The Doomsday Clock says it’s two minutes to nuclear midnight and the potential annihilation of the human race.
The clock, developed and adjusted by the Bulletin of the Atomic Scientists, will provide a new time for 2019 by the end of January that determines whether the nuclear risk has increased.
The last time the clock stood still was when it went unchanged at three minutes to midnight as 2015 passed into 2016. It has lost 30 seconds each of the last two years.
The Doomsday Clock, begun in 1947, speaks to the global disaster of nuclear war, though it also now factors in climate change. The 2018 report from president and CEO Rachel Bronson, made these observations a year ago:

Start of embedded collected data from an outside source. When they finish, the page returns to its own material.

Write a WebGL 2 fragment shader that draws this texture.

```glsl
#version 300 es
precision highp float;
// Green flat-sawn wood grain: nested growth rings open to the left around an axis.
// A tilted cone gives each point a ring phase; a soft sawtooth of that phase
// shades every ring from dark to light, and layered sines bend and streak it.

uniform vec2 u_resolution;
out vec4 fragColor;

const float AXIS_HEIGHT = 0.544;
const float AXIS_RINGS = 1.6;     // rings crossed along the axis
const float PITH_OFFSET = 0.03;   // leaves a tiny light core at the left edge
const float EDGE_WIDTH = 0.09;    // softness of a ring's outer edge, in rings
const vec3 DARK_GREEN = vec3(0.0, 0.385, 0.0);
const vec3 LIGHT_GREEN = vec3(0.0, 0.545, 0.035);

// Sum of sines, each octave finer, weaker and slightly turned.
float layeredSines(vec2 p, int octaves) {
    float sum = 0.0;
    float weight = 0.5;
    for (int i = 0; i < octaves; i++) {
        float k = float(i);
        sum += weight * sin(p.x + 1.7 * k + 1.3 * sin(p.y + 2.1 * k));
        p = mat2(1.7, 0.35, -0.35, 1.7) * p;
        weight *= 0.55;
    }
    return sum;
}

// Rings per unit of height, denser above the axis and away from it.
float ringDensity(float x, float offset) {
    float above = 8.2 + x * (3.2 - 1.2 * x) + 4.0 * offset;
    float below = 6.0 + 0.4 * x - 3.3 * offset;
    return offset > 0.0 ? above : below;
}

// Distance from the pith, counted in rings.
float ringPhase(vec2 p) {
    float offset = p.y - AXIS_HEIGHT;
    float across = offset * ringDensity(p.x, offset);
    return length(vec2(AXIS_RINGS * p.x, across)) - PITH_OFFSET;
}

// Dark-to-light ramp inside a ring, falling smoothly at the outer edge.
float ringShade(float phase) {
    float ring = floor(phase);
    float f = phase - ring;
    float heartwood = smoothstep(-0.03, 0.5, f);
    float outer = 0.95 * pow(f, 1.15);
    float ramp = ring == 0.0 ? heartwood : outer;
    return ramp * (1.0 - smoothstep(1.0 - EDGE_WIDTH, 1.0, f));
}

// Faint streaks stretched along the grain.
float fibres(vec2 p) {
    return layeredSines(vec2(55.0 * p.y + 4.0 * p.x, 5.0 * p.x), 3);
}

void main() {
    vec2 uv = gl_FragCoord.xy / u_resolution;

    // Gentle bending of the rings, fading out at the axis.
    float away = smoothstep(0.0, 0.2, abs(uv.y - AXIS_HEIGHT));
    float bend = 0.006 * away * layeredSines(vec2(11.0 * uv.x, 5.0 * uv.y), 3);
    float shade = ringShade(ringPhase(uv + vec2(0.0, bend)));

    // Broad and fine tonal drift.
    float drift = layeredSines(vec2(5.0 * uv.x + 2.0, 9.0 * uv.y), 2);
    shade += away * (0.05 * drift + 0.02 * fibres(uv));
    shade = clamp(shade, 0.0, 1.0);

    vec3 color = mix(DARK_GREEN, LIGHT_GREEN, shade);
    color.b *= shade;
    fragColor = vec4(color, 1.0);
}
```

“Although the Bulletin of the Atomic Scientists focuses on nuclear risk, climate change, and emerging technologies, the nuclear landscape takes center stage in this year’s Clock statement. Major nuclear actors are on the cusp of a new arms race, one that will be very expensive and will increase the likelihood of accidents and misperceptions. Across the globe, nuclear weapons are poised to become more rather than less usable because of nations’ investments in their nuclear arsenals. This is a concern that Bulletin has been highlighting for some time, but momentum toward this new reality is increasing.”
Now consider the developments around the world in the past year:

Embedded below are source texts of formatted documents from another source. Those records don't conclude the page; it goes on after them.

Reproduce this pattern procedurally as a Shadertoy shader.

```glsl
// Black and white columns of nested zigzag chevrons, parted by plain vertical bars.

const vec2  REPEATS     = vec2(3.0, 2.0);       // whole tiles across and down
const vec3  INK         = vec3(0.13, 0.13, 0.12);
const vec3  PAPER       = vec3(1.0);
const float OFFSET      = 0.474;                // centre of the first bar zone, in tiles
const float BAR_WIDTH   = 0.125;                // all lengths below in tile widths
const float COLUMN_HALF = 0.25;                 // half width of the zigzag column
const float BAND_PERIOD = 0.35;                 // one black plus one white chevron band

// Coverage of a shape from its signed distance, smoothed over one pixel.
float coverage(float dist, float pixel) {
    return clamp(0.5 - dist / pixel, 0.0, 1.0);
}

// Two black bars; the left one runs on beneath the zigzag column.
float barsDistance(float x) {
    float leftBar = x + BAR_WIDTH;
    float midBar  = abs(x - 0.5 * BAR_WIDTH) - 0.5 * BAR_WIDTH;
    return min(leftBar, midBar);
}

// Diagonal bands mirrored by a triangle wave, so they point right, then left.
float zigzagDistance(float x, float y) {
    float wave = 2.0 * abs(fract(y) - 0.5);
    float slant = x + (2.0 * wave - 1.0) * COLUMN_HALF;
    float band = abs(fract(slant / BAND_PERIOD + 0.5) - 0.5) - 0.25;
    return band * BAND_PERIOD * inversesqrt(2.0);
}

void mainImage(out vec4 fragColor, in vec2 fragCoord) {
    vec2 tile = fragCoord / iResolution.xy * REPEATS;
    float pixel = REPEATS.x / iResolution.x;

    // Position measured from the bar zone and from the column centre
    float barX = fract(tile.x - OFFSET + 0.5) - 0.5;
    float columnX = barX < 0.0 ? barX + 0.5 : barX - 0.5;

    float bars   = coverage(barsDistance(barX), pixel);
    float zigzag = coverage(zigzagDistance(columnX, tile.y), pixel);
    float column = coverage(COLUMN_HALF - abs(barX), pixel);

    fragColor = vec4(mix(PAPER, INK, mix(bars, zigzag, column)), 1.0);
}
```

• According to the Department of Defense, Russia is adding new military capabilities to its large stockpile of nonstrategic nuclear weapons (NSNWs), including those deployable by ships, aircraft, and ground forces.
• China has about 75 to 100 ICBMs with nuclear missions in its inventory, including a class of missiles with a range in excess of 6,835 miles. Those can reach most locations within the continental United States. The remainder of China’s nuclear force includes road-mobile, solid-fueled CSS-5 (DF-21) medium-range ballistic missiles (MRBMs) for regional missions.
• Israel is reportedly adding three submarines with nuclear capabilities as a hedge against Iran. Iran could have renewed aspirations for nuclear weapons after the United States withdrew last May from the 2015 international treaty governing its enrichment capacity and stockpile.
• North Korea’s on-again, off-again conversations with the United States have yielded no cutback in nuclear arms development and reports indicate some bases are secretly being expanded.
• Pakistan and India are nuclear powers with a generational dislike for each other that includes periodic military flareups. Both are confronting serious internal issues as well.